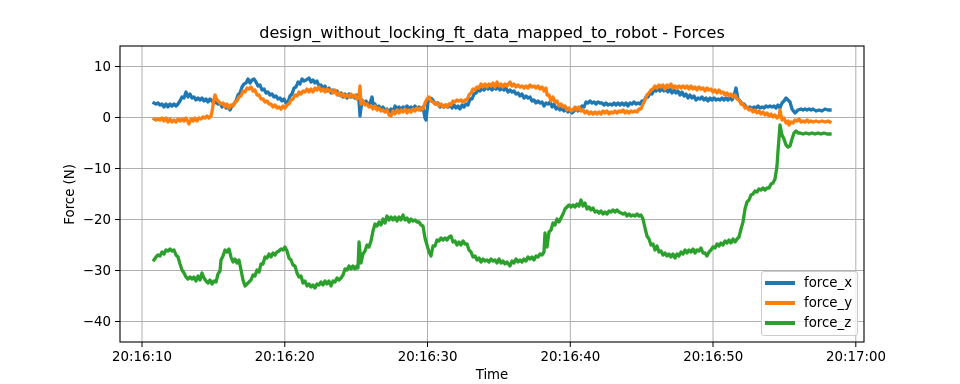
<!DOCTYPE html>
<html lang="en">
<head>
<meta charset="utf-8">
<title>Forces over time</title>
<style>
:root {
  --paper: #ffffff;
  --ink: #000000;
  --grid: #b0b0b0;
  --legend-edge: #cccccc;
  --force-x: #1f77b4;
  --force-y: #ff7f0e;
  --force-z: #2ca02c;
}
* { box-sizing: border-box; margin: 0; padding: 0; }
body { width: 960px; height: 384px; overflow: hidden; background: var(--paper); }
.chart {
  width: 960px; height: 384px;
  display: grid;
  grid-template-columns: 120px 744px 96px;
  grid-template-rows: 46px 296px 42px;
  overflow: hidden;
  color: var(--ink);
  font: 13.33px/16px "DejaVu Sans", sans-serif;
  white-space: nowrap;
}
.chart-title {
  grid-area: 1 / 2;
  align-self: end;
  padding-bottom: 3px;
  text-align: center;
  font-size: 16px; line-height: 20px; font-weight: 400;
}
.y-axis { grid-area: 2 / 1; display: flex; justify-content: space-between; padding: 0 9px 0 62px; }
.y-label { align-self: center; writing-mode: vertical-rl; transform: rotate(180deg); }
.y-ticks { list-style: none; margin-top: -5px; text-align: right; }
.y-ticks li { height: 51px; line-height: 51px; }
.x-axis { grid-area: 3 / 2; padding-top: 7px; }
.x-ticks { list-style: none; display: flex; margin-left: -49.4px; }
.x-ticks li { flex: 0 0 142.8px; text-align: center; }
.x-label { margin-top: 2px; text-align: center; }
.plot { grid-area: 2 / 2; display: block; overflow: visible; }
.grid-lines { stroke: var(--grid); stroke-width: 1; }
.tick-marks { stroke: var(--ink); stroke-width: 1; }
.frame { fill: none; stroke: var(--ink); stroke-width: 1.1; }
.series { fill: none; stroke-width: 3.3; stroke-linejoin: round; stroke-linecap: square; }
.legend {
  grid-area: 2 / 2;
  place-self: end;
  z-index: 1;
  width: 97px; height: 65px;
  margin: 0 6px 6px 0;
  padding: 1px 3px;
  list-style: none;
  border: 1px solid var(--legend-edge);
  border-radius: 3px;
  background: rgb(255 255 255 / 0.8);
}
.legend li { display: flex; align-items: center; gap: 9px; height: 20px; }
.legend li::before { content: ""; width: 30px; height: 3.3px; background: var(--line); }
.is-x { --line: var(--force-x); stroke: var(--force-x); }
.is-y { --line: var(--force-y); stroke: var(--force-y); }
.is-z { --line: var(--force-z); stroke: var(--force-z); }
</style>
</head>
<body>
<main class="chart">
  <h1 class="chart-title">design_without_locking_ft_data_mapped_to_robot - Forces</h1>

  <div class="y-axis">
    <span class="y-label">Force (N)</span>
    <ul class="y-ticks">
      <li>10</li><li>0</li><li>−10</li><li>−20</li><li>−30</li><li>−40</li>
    </ul>
  </div>

  <svg class="plot" width="744" height="296" viewBox="120 46 744 296" role="img" aria-label="Line chart of force_x, force_y and force_z from 20:16:10 to 20:17:00">
    <path class="grid-lines" d="M142 46V342M284.8 46V342M427.5 46V342M570.3 46V342M713 46V342M855.8 46V342M120 66.5H864M120 117.5H864M120 168.5H864M120 219.5H864M120 270.5H864M120 321.5H864"/>
    <path class="tick-marks" d="M142 342v5M284.8 342v5M427.5 342v5M570.3 342v5M713 342v5M855.8 342v5M120 66.5h-5M120 117.5h-5M120 168.5h-5M120 219.5h-5M120 270.5h-5M120 321.5h-5"/>

    <polyline class="series is-x" points="154,103 156,104 158,103 160,105 162,104 164,107 166,104 168,107 170,104 172,106 174,104 176,106 178,104 180,101 182,97 184,98 186,92 188,97 190,94 192,98 194,97 196,100 198,98 200,100 202,98 204,101 206,99 208,102 210,99 212,101 214,103 216,102 218,104 220,103 222,107 224,104 226,108 228,107 230,110 232,106 234,104 236,101 238,95 240,93 242,87 244,84 246,83 248,79 250,83 252,80 254,79 256,82 258,86 260,85 262,90 264,89 266,93 268,92 270,95 272,94 274,97 276,96 278,99 280,98 282,101 284,99 286,103 288,102 290,96 292,94 294,88 296,87 298,82 300,84 302,79 304,81 306,80 309,78 311,82 313,80 315,83 317,81 319,86 321,85 323,89 325,86 327,91 329,88 331,93 333,90 335,92 337,91 339,95 341,93 343,97 345,94 347,98 349,94 351,97 353,96 355,98 357,95 359,101 360,116 362,100 364,103 366,101 368,105 370,103 372,97 373,104 375,104 377,109 379,106 381,110 383,107 385,111 387,109 389,113 391,109 393,112 395,106 397,109 399,107 401,110 403,107 405,108 407,106 409,109 411,107 413,109 415,106 417,109 419,107 421,110 423,107 425,118 426,120 428,102 430,98 432,99 434,102 436,104 438,103 440,107 442,105 444,107 446,105 448,107 450,104 452,108 454,105 456,108 458,106 460,109 462,105 464,107 466,104 468,105 470,99 472,99 474,94 476,93 478,90 480,91 482,88 484,90 486,87 488,89 490,87 492,90 494,87 496,89 498,87 500,90 502,88 504,90 506,88 508,92 510,90 512,92 514,91 516,94 518,93 520,96 522,94 524,98 526,96 528,98 530,97 532,101 534,100 536,103 538,101 540,103 542,102 544,106 546,103 548,104 550,102 552,107 554,104 556,109 558,107 560,110 562,108 564,111 566,109 568,112 570,110 572,113 574,111 576,108 578,111 580,109 582,106 584,107 586,102 588,103 590,101 592,103 594,102 596,104 598,102 600,103 602,103 604,105 606,103 608,105 610,104 612,105 614,103 616,105 618,103 620,105 622,103 624,105 626,103 628,106 630,103 632,104 634,102 636,104 638,103 640,104 642,101 644,101 646,97 648,97 650,93 652,94 654,90 656,91 658,89 660,91 662,88 664,91 666,89 668,92 670,89 672,93 674,90 676,93 678,91 680,95 682,92 684,96 686,94 688,98 690,95 692,98 694,96 696,100 698,98 700,99 702,97 704,100 706,98 708,101 710,98 712,100 714,98 716,100 718,99 720,100 722,98 724,100 726,98 728,100 730,97 732,100 734,96 736,88 738,99 740,101 742,104 744,104 746,107 748,108 750,107 752,109 754,107 756,108 758,106 760,108 762,107 764,108 766,106 768,107 770,106 772,107 774,106 776,108 778,105 780,108 782,103 784,101 786,98 788,100 790,102 792,109 795,113 798,110 801,109 803,110 805,109 807,110 809,109 811,110 813,109 816,111 819,110 822,111 825,109 828,110 830,110"/>

    <polyline class="series is-y" points="154,119 156,120 158,119 160,120 162,118 164,121 166,118 168,122 170,119 172,122 174,120 176,122 178,119 180,121 182,119 184,121 186,118 188,122 189,124 191,119 193,121 195,118 197,121 199,118 201,119 203,117 205,118 207,116 209,118 211,116 212,112 214,99 215,95 217,100 219,102 221,104 223,103 225,107 227,104 229,108 231,105 233,106 235,102 237,101 239,97 241,96 243,91 245,92 247,88 249,89 251,87 253,91 255,90 257,95 259,95 261,99 263,99 265,102 267,101 269,104 271,104 273,107 275,105 277,108 279,107 281,109 283,106 285,108 287,105 289,104 291,100 293,99 295,95 297,96 299,92 301,94 303,91 305,92 307,89 309,92 311,89 313,92 315,88 317,90 319,87 321,91 323,89 325,92 327,89 329,91 331,90 333,93 335,90 337,95 339,93 341,96 343,94 345,97 347,95 349,97 351,94 353,97 355,95 357,99 359,97 360,86 361,104 363,101 365,105 367,104 369,107 371,106 373,109 375,106 377,110 379,108 381,111 383,110 385,112 387,110 389,115 391,116 393,111 395,114 397,110 399,113 401,110 403,112 405,109 407,113 409,110 411,112 413,109 415,111 417,108 419,110 421,108 423,109 425,103 427,99 429,97 431,101 433,102 435,104 437,103 439,106 441,104 443,107 445,105 447,107 449,104 451,105 453,101 455,102 457,100 459,101 461,100 463,102 465,100 467,100 469,95 471,93 473,89 475,90 477,87 479,88 481,84 483,87 485,84 487,87 489,84 491,86 493,83 495,87 497,82 499,86 501,84 503,87 505,84 507,86 510,82 512,86 514,84 516,87 518,85 520,87 522,86 524,88 526,86 528,88 530,85 532,87 534,86 536,88 538,86 540,89 542,87 544,91 546,88 547,95 549,95 551,101 553,97 555,102 557,101 559,106 561,104 563,107 565,106 567,110 569,108 571,111 573,110 575,107 577,110 579,107 581,111 583,110 585,113 587,111 589,114 591,112 593,114 595,112 597,114 599,112 601,114 603,111 605,113 607,111 609,114 611,112 613,113 615,111 617,113 619,111 621,112 623,110 625,113 627,111 629,113 631,111 633,112 635,111 637,112 639,109 641,109 643,104 645,100 647,95 649,93 651,90 653,89 655,86 657,88 659,85 661,87 663,85 665,89 667,85 669,87 671,84 673,88 675,86 677,88 679,86 681,88 683,86 685,88 687,86 689,89 691,86 693,89 695,87 697,90 699,87 701,89 703,88 705,91 707,88 709,90 711,89 713,92 715,90 717,93 719,90 721,93 723,92 725,95 727,93 729,96 731,94 733,97 735,95 737,99 739,100 741,104 743,104 745,108 747,107 749,110 751,109 753,112 755,110 757,113 759,111 761,114 763,112 765,115 767,113 769,116 771,114 773,117 775,115 777,118 779,117 780,110 782,120 784,118 786,123 788,121 789,125 791,122 793,123 795,120 797,121 799,119 801,122 803,121 805,122 807,120 809,122 811,121 813,122 816,121 819,122 822,121 825,122 828,121 830,122"/>

    <polyline class="series is-z" points="154,260 156,257 158,255 160,256 162,252 164,254 166,250 168,251 170,249 172,251 174,250 176,255 178,257 180,264 182,270 184,273 186,277 188,279 190,277 192,279 194,277 196,281 198,276 200,280 202,273 204,278 206,281 208,283 210,280 212,284 214,281 216,282 218,274 220,271 221,260 223,256 225,250 227,252 229,249 231,257 233,262 235,259 237,263 239,260 241,270 243,280 245,286 247,284 249,282 251,280 253,275 255,276 257,270 259,272 261,264 263,264 265,257 267,258 269,254 271,257 273,253 275,255 277,252 279,251 281,249 283,250 285,247 287,251 289,258 291,260 293,265 295,266 297,273 299,277 301,276 303,283 305,281 307,286 309,284 311,287 313,285 315,288 317,284 319,285 321,282 323,285 325,281 327,284 329,281 331,286 333,281 335,282 337,278 339,280 341,278 343,275 345,269 347,270 349,266 351,269 353,266 355,269 357,266 358,268 359,242 361,263 363,254 365,251 367,245 369,247 371,241 373,231 375,224 377,226 379,222 381,225 383,219 385,223 387,216 389,220 391,217 393,220 395,217 397,221 399,217 401,220 403,215 405,220 407,218 409,222 411,219 413,221 415,220 417,222 419,222 421,225 423,226 425,238 427,245 429,252 431,256 433,246 435,246 437,240 439,241 441,238 443,240 445,238 447,240 449,237 451,236 453,242 455,241 457,245 459,242 461,245 463,241 465,244 467,244 469,250 471,252 473,257 475,256 477,260 479,258 481,262 483,259 485,261 487,260 489,262 491,259 493,261 495,260 497,263 499,259 501,263 503,261 505,264 507,262 510,266 512,261 514,263 516,259 518,262 520,260 522,262 524,259 526,261 528,257 530,259 532,257 534,260 536,256 538,257 540,254 542,255 544,252 545,233 547,247 549,232 551,230 553,223 555,225 557,219 559,222 561,218 563,214 565,209 567,207 569,205 571,207 573,205 575,207 577,204 579,206 581,200 583,206 585,203 587,209 589,207 591,210 593,208 595,212 597,211 599,213 601,211 603,214 605,212 607,214 609,211 611,212 613,210 615,212 617,210 619,212 621,213 623,214 625,213 627,216 629,214 631,216 633,215 635,216 637,214 639,216 641,215 643,219 645,228 647,236 649,239 651,245 653,244 655,250 657,246 659,252 661,251 663,255 665,253 667,256 669,254 671,257 673,254 675,258 677,254 679,256 681,252 683,254 685,250 687,253 689,250 691,252 693,249 695,253 697,250 699,251 701,248 703,253 705,253 707,256 709,252 711,250 713,247 715,248 717,244 719,246 721,243 723,245 725,241 727,243 729,240 731,243 733,239 735,242 737,239 739,237 741,229 743,222 745,209 747,202 749,200 751,195 753,194 755,191 757,192 759,189 761,190 763,188 765,190 767,188 769,188 771,184 773,183 775,179 777,166 778,151 780,125 782,135 784,139 786,145 788,147 790,146 792,139 794,133 796,131 798,133 800,133 803,134 806,133 809,134 812,133 815,134 818,133 821,134 824,133 827,134 830,134"/>

    <rect class="frame" x="120" y="46" width="744" height="296"/>
  </svg>

  <ul class="legend">
    <li class="is-x">force_x</li>
    <li class="is-y">force_y</li>
    <li class="is-z">force_z</li>
  </ul>

  <div class="x-axis">
    <ul class="x-ticks">
      <li>20:16:10</li><li>20:16:20</li><li>20:16:30</li><li>20:16:40</li><li>20:16:50</li><li>20:17:00</li>
    </ul>
    <p class="x-label">Time</p>
  </div>
</main>
</body>
</html>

# # # # # # #

# [Problem requirements]
Copy out each line of the data above, exactly, if it lies between the line holding "--force-x: #1f77b4;" and the line holding "color: var(--ink);", inclusive; copy no other line.

# [Answer area]
  --force-x: #1f77b4;
  --force-y: #ff7f0e;
  --force-z: #2ca02c;
}
* { box-sizing: border-box; margin: 0; padding: 0; }
body { width: 960px; height: 384px; overflow: hidden; background: var(--paper); }
.chart {
  width: 960px; height: 384px;
  display: grid;
  grid-template-columns: 120px 744px 96px;
  grid-template-rows: 46px 296px 42px;
  overflow: hidden;
  color: var(--ink);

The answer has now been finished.